I worked at MSFT from 87 to 98. I had multiple meetings with Bill, from the days when you had a meeting with him like you would with anybody else to the days when just getting on his schedule was like meeting with POTUS.
Back in the day MSFT was full of really really smart people. For example, Nathan Mhyrvold was an astrophysicist who had done some stuff with Stephen Hawking. And that kind of background wasn’t that uncommon among the people there. Lots of PhDs in lots of fields (not just CS). (I once remarked to a Really Smart Friend that I always felt like the dumb guy in the room; he looked surprised and said that was how he always felt.)
And yet, with all these smart people, who remember specialized in some small aspect of Microsoft, when they would meet with Bill he would almost always pick out very quickly the things they had missed in their product plans and strategies. HE was invariably the smartest guy in a room of brilliance.
Let me give a specific example from the last time I saw him.

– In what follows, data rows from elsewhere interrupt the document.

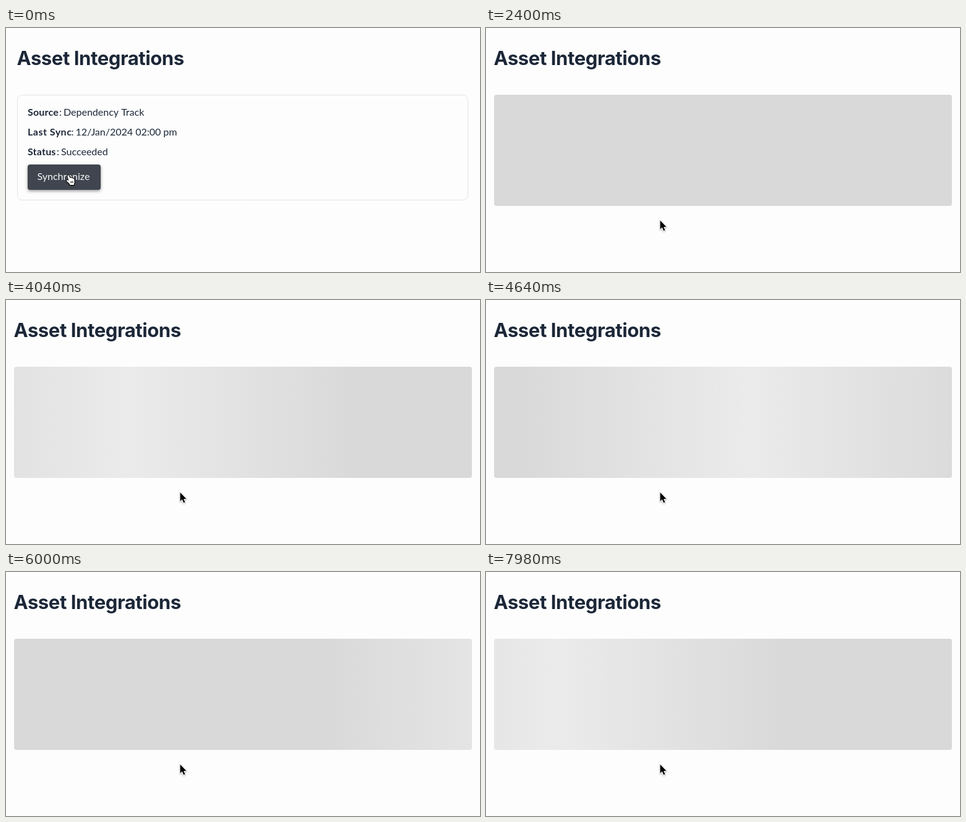
Write an HTML page with a canvas that moves like this. It is 766 by 395 pixels and loops after 8000 ms.

```html
<!DOCTYPE html>
<html lang="en">
<head>
<meta charset="utf-8">
<title>Asset Integrations</title>
<style>
  html, body { margin: 0; width: 100%; height: 100%; overflow: hidden; background: #fdfdfd; }
  canvas { display: block; width: 766px; height: 395px; }
</style>
</head>
<body>
<canvas id="stage"></canvas>
<script>
const W = 766, H = 395, LOOP = 8000;
// The picture advances in steps lasting 100, 20 and 20 ms in turn.
const CYCLE = 140, OFFSET = 20;
const LOAD_STEP = 21, STILL_STEP = 23, RESUME_AT = 2400;
const WAVE_STEP = 51.4, WAVE_STEPS = 90;
const BOX = { x: 13, y: 108, w: 740, h: 180 };
const INK = '#1c2738';

const canvas = document.getElementById('stage');
const ctx = canvas.getContext('2d');
const dpr = window.devicePixelRatio || 1;
canvas.width = W * dpr;
canvas.height = H * dpr;

const clamp = v => Math.min(1, Math.max(0, v));
const ease = v => v * v * (3 - 2 * v);

function stepAt(t) {
  const n = Math.floor((t - OFFSET) / CYCLE);
  const phase = t - OFFSET - n * CYCLE;
  const step = n * 3 + (phase < 100 ? 0 : phase < 120 ? 1 : 2);
  return t < RESUME_AT ? Math.min(step, STILL_STEP) : step;
}

function text(str, x, y, font, color, spacing = 0) {
  ctx.font = font;
  ctx.letterSpacing = spacing + 'px';
  ctx.fillStyle = color;
  ctx.fillText(str, x, y);
}

function roundBox(x, y, w, h, r) {
  ctx.beginPath();
  ctx.roundRect(x, y, w, h, r);
}

function title(x) {
  text('Asset Integrations', x - 0.5, 60, '700 31px Inter, sans-serif', INK, -0.4);
}

function row(label, colonX, value, valueX, y, spacing) {
  text(label, 35, y, '700 16px Lato, sans-serif', INK, spacing);
  text(':', colonX, y, '16px Lato, sans-serif', INK);
  text(value, valueX, y, '16px Lato, sans-serif', INK);
}

function card() {
  title(18);
  roundBox(18.5, 108.5, 728, 170, 8);
  ctx.strokeStyle = '#e1e3e6';
  ctx.lineWidth = 1;
  ctx.stroke();
  row('Source', 86, 'Dependency Track', 93, 142, 0.2);
  row('Last Sync', 105.5, '12/Jan/2024 02:00 pm', 112.5, 174, 0.5);
  row('Status', 82, 'Succeeded', 89, 206, 0.2);

  ctx.save();
  ctx.shadowColor = 'rgba(0, 0, 0, 0.4)';
  ctx.shadowBlur = 5 * dpr;
  ctx.shadowOffsetY = 2 * dpr;
  roundBox(35, 221, 118, 41, 4);
  ctx.fillStyle = '#40454f';
  ctx.fill();
  ctx.restore();
  text('Synchronize', 50.5, 246, '16px Lato, sans-serif', '#f8f8f8');
}

function waveCenter(step) {
  const rest = BOX.x + BOX.w / 2;
  if (step <= STILL_STEP) return rest;
  const p = Math.max(0, step - WAVE_STEP) / WAVE_STEPS % 1;
  return rest + BOX.w * (2 * p - 1);
}

function skeleton(step) {
  title(13);
  const c = waveCenter(step), half = BOX.w / 2;
  const g = ctx.createLinearGradient(c - half, 0, c + half, 0);
  g.addColorStop(0, '#d9d9d9');
  g.addColorStop(0.5, '#ebebeb');
  g.addColorStop(1, '#d9d9d9');
  roundBox(BOX.x, BOX.y, BOX.w, BOX.h, 4);
  ctx.fillStyle = g;
  ctx.fill();
}

const arrowShape = new Path2D('M0 0V14.2L3.2 11.3L5.6 16.8L7.9 15.8L5.6 10.4H10Z');
const handShape = new Path2D(
  'M-1.6 1.2C-1.9-.4 .4-.9 1 .8L2.4 4.4C3 3.4 4.4 3.6 4.8 4.6C5.6 3.8 6.7 4.2 7 5.2' +
  'C8 4.7 9 5.5 9.2 6.6L9.6 10.2C9.8 12 8.8 13 8.8 15.4H2.6C2.2 13.6-.8 11.4-2.8 9.4' +
  'C-4 8.1-2.4 6.8-1.2 7.8L.4 9Z');
const fingers = new Path2D('M3.7 9.6V12.6M5.4 9.4V12.5M7.1 9.2V12.4');

function pointer(shape, x, y, fill, edge) {
  ctx.save();
  ctx.translate(x, y);
  ctx.lineJoin = 'round';
  ctx.lineWidth = 2;
  ctx.strokeStyle = edge;
  ctx.shadowColor = 'rgba(0, 0, 0, 0.35)';
  ctx.shadowBlur = 2 * dpr;
  ctx.shadowOffsetY = dpr;
  ctx.stroke(shape);
  ctx.shadowColor = 'transparent';
  ctx.fillStyle = fill;
  ctx.fill(shape);
  if (shape === handShape) {
    ctx.lineWidth = 0.8;
    ctx.stroke(fingers);
  }
  ctx.restore();
}

function cursor(step) {
  const k = ease(clamp((step + 1) / 18));
  const x = 101 + 180.5 * k, y = 238.5 + 73 * k;
  const onButton = x < 153 && y < 262;
  if (onButton) pointer(handShape, x, y, '#ffffff', '#000000');
  else pointer(arrowShape, x, y, '#000000', '#ffffff');
}

function draw(t) {
  const step = stepAt(t);
  ctx.setTransform(dpr, 0, 0, dpr, 0, 0);
  ctx.fillStyle = '#fdfdfd';
  ctx.fillRect(0, 0, W, H);
  if (step < LOAD_STEP) card();
  else skeleton(step);
  cursor(step);
}

let begin;
function tick(now) {
  begin ??= now;
  draw((now - begin) % LOOP);
  requestAnimationFrame(tick);
}
requestAnimationFrame(tick);
</script>
</body>
</html>
```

I was in the marketing department on a product team that was launching our first ever product for ecommerce (Microsoft Commerce Server). It was a very small team on a product that was not expected to make a great deal of money, but was necessary from a strategic standpoint. My point is, it wasn’t exactly on Bill’s radar. We had gotten the product via an acquisition, ported it to NT (remember NT?) and were ready to launch it.
Somehow we managed to get Bill lined up for the launch event, which was super hard to do because every product team wanted Bill at their events–a Bill appearance would guarantee lots of turnout, both by press and customers, as well as press coverage. So it was a major score. We had one very brief planning meeting with Bill several months in advance and, when the PM started telling him about the product, he cut him off saying, “I don’t want to fill up my head with a bunch of stuff that I’ll just have to learn again later.”
A couple of weeks before the launch at the San Jose Convention Center, we had a briefing with Bill on the product and launch, where we went over features, messaging, competition, etc. We had an hour I believe. Two weeks later and Bill gets hustled in back stage, surrounded by his (now ever present) “bubble”–PR flacks, assistants, security people. Bill went out on stage and did a complete in-depth presentation on the product, space, future, etc, all from memory, no notes. Then dashed off to his next meeting.